Dataset entries:
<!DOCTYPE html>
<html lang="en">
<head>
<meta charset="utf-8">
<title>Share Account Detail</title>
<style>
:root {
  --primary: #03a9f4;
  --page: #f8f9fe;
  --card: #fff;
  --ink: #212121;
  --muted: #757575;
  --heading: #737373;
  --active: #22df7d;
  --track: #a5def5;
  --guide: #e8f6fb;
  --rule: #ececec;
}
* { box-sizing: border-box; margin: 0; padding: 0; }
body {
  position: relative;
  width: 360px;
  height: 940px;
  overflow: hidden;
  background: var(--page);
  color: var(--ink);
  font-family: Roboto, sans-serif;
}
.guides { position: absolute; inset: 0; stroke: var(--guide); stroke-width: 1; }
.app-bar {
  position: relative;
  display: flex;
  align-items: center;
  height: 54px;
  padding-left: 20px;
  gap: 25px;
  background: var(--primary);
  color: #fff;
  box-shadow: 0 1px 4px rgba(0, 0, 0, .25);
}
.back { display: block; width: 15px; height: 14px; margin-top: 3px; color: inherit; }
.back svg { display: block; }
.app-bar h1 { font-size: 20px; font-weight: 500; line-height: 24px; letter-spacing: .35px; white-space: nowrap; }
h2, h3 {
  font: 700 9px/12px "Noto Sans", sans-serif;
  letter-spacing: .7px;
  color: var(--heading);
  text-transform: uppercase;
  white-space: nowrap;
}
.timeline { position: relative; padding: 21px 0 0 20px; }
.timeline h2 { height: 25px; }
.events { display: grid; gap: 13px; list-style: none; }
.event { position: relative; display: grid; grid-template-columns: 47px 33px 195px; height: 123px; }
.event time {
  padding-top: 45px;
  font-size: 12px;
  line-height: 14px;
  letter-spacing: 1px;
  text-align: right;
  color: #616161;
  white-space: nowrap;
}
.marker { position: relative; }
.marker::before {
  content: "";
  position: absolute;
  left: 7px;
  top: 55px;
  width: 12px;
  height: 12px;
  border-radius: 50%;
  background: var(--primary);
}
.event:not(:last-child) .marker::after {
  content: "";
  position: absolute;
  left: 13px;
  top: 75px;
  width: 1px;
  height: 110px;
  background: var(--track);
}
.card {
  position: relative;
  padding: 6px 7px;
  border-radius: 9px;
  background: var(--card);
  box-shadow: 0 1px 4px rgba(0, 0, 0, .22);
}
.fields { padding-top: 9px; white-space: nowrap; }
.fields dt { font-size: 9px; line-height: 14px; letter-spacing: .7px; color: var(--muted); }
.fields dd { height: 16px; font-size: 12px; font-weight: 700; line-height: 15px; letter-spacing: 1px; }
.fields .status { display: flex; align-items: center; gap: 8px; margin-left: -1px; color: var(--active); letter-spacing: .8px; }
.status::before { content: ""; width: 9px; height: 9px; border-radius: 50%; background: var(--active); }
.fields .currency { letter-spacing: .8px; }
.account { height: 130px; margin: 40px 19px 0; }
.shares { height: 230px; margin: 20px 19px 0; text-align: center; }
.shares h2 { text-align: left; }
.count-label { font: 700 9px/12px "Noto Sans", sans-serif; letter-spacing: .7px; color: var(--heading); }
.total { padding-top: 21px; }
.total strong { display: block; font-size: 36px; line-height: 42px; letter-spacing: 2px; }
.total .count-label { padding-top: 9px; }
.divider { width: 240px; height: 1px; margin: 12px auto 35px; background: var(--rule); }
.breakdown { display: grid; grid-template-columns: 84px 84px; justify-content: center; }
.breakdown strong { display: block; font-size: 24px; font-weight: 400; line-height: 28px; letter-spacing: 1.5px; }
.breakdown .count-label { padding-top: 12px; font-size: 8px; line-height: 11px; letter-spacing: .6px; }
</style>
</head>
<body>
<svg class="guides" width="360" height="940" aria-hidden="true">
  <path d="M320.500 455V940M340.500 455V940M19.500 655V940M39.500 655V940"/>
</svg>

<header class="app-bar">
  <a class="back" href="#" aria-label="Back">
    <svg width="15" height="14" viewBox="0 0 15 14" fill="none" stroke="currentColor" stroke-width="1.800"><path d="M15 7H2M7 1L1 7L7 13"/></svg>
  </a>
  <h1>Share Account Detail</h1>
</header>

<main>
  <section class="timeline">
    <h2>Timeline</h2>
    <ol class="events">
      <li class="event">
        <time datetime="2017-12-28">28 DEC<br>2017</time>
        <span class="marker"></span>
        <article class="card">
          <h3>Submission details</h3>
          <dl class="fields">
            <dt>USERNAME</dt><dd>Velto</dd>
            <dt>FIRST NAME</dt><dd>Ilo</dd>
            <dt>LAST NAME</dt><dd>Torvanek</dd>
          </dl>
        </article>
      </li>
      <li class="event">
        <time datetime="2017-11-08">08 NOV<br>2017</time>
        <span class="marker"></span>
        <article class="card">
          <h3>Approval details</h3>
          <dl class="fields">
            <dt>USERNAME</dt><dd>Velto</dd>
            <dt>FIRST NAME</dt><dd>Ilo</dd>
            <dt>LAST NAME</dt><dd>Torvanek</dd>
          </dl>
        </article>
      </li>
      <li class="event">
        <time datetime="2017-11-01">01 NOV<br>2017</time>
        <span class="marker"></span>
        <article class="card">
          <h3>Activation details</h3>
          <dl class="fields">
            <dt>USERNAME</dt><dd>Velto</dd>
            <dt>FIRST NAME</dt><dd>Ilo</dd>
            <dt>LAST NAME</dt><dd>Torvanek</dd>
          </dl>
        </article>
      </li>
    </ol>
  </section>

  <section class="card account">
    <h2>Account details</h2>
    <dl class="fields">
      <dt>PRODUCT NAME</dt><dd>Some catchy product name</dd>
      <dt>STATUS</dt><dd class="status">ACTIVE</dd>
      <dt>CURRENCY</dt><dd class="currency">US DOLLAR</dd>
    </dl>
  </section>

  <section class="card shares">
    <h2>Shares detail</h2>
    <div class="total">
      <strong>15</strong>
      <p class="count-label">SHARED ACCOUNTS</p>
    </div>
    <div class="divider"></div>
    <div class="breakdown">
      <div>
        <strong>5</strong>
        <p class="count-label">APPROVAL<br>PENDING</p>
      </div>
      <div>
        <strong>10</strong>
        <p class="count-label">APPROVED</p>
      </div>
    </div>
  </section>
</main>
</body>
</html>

The problem:
Render the whole set of entries again, exactly as given.

Answer to the problem:
<!DOCTYPE html>
<html lang="en">
<head>
<meta charset="utf-8">
<title>Share Account Detail</title>
<style>
:root {
  --primary: #03a9f4;
  --page: #f8f9fe;
  --card: #fff;
  --ink: #212121;
  --muted: #757575;
  --heading: #737373;
  --active: #22df7d;
  --track: #a5def5;
  --guide: #e8f6fb;
  --rule: #ececec;
}
* { box-sizing: border-box; margin: 0; padding: 0; }
body {
  position: relative;
  width: 360px;
  height: 940px;
  overflow: hidden;
  background: var(--page);
  color: var(--ink);
  font-family: Roboto, sans-serif;
}
.guides { position: absolute; inset: 0; stroke: var(--guide); stroke-width: 1; }
.app-bar {
  position: relative;
  display: flex;
  align-items: center;
  height: 54px;
  padding-left: 20px;
  gap: 25px;
  background: var(--primary);
  color: #fff;
  box-shadow: 0 1px 4px rgba(0, 0, 0, .25);
}
.back { display: block; width: 15px; height: 14px; margin-top: 3px; color: inherit; }
.back svg { display: block; }
.app-bar h1 { font-size: 20px; font-weight: 500; line-height: 24px; letter-spacing: .35px; white-space: nowrap; }
h2, h3 {
  font: 700 9px/12px "Noto Sans", sans-serif;
  letter-spacing: .7px;
  color: var(--heading);
  text-transform: uppercase;
  white-space: nowrap;
}
.timeline { position: relative; padding: 21px 0 0 20px; }
.timeline h2 { height: 25px; }
.events { display: grid; gap: 13px; list-style: none; }
.event { position: relative; display: grid; grid-template-columns: 47px 33px 195px; height: 123px; }
.event time {
  padding-top: 45px;
  font-size: 12px;
  line-height: 14px;
  letter-spacing: 1px;
  text-align: right;
  color: #616161;
  white-space: nowrap;
}
.marker { position: relative; }
.marker::before {
  content: "";
  position: absolute;
  left: 7px;
  top: 55px;
  width: 12px;
  height: 12px;
  border-radius: 50%;
  background: var(--primary);
}
.event:not(:last-child) .marker::after {
  content: "";
  position: absolute;
  left: 13px;
  top: 75px;
  width: 1px;
  height: 110px;
  background: var(--track);
}
.card {
  position: relative;
  padding: 6px 7px;
  border-radius: 9px;
  background: var(--card);
  box-shadow: 0 1px 4px rgba(0, 0, 0, .22);
}
.fields { padding-top: 9px; white-space: nowrap; }
.fields dt { font-size: 9px; line-height: 14px; letter-spacing: .7px; color: var(--muted); }
.fields dd { height: 16px; font-size: 12px; font-weight: 700; line-height: 15px; letter-spacing: 1px; }
.fields .status { display: flex; align-items: center; gap: 8px; margin-left: -1px; color: var(--active); letter-spacing: .8px; }
.status::before { content: ""; width: 9px; height: 9px; border-radius: 50%; background: var(--active); }
.fields .currency { letter-spacing: .8px; }
.account { height: 130px; margin: 40px 19px 0; }
.shares { height: 230px; margin: 20px 19px 0; text-align: center; }
.shares h2 { text-align: left; }
.count-label { font: 700 9px/12px "Noto Sans", sans-serif; letter-spacing: .7px; color: var(--heading); }
.total { padding-top: 21px; }
.total strong { display: block; font-size: 36px; line-height: 42px; letter-spacing: 2px; }
.total .count-label { padding-top: 9px; }
.divider { width: 240px; height: 1px; margin: 12px auto 35px; background: var(--rule); }
.breakdown { display: grid; grid-template-columns: 84px 84px; justify-content: center; }
.breakdown strong { display: block; font-size: 24px; font-weight: 400; line-height: 28px; letter-spacing: 1.5px; }
.breakdown .count-label { padding-top: 12px; font-size: 8px; line-height: 11px; letter-spacing: .6px; }
</style>
</head>
<body>
<svg class="guides" width="360" height="940" aria-hidden="true">
  <path d="M320.500 455V940M340.500 455V940M19.500 655V940M39.500 655V940"/>
</svg>

<header class="app-bar">
  <a class="back" href="#" aria-label="Back">
    <svg width="15" height="14" viewBox="0 0 15 14" fill="none" stroke="currentColor" stroke-width="1.800"><path d="M15 7H2M7 1L1 7L7 13"/></svg>
  </a>
  <h1>Share Account Detail</h1>
</header>

<main>
  <section class="timeline">
    <h2>Timeline</h2>
    <ol class="events">
      <li class="event">
        <time datetime="2017-12-28">28 DEC<br>2017</time>
        <span class="marker"></span>
        <article class="card">
          <h3>Submission details</h3>
          <dl class="fields">
            <dt>USERNAME</dt><dd>Velto</dd>
            <dt>FIRST NAME</dt><dd>Ilo</dd>
            <dt>LAST NAME</dt><dd>Torvanek</dd>
          </dl>
        </article>
      </li>
      <li class="event">
        <time datetime="2017-11-08">08 NOV<br>2017</time>
        <span class="marker"></span>
        <article class="card">
          <h3>Approval details</h3>
          <dl class="fields">
            <dt>USERNAME</dt><dd>Velto</dd>
            <dt>FIRST NAME</dt><dd>Ilo</dd>
            <dt>LAST NAME</dt><dd>Torvanek</dd>
          </dl>
        </article>
      </li>
      <li class="event">
        <time datetime="2017-11-01">01 NOV<br>2017</time>
        <span class="marker"></span>
        <article class="card">
          <h3>Activation details</h3>
          <dl class="fields">
            <dt>USERNAME</dt><dd>Velto</dd>
            <dt>FIRST NAME</dt><dd>Ilo</dd>
            <dt>LAST NAME</dt><dd>Torvanek</dd>
          </dl>
        </article>
      </li>
    </ol>
  </section>

  <section class="card account">
    <h2>Account details</h2>
    <dl class="fields">
      <dt>PRODUCT NAME</dt><dd>Some catchy product name</dd>
      <dt>STATUS</dt><dd class="status">ACTIVE</dd>
      <dt>CURRENCY</dt><dd class="currency">US DOLLAR</dd>
    </dl>
  </section>

  <section class="card shares">
    <h2>Shares detail</h2>
    <div class="total">
      <strong>15</strong>
      <p class="count-label">SHARED ACCOUNTS</p>
    </div>
    <div class="divider"></div>
    <div class="breakdown">
      <div>
        <strong>5</strong>
        <p class="count-label">APPROVAL<br>PENDING</p>
      </div>
      <div>
        <strong>10</strong>
        <p class="count-label">APPROVED</p>
      </div>
    </div>
  </section>
</main>
</body>
</html>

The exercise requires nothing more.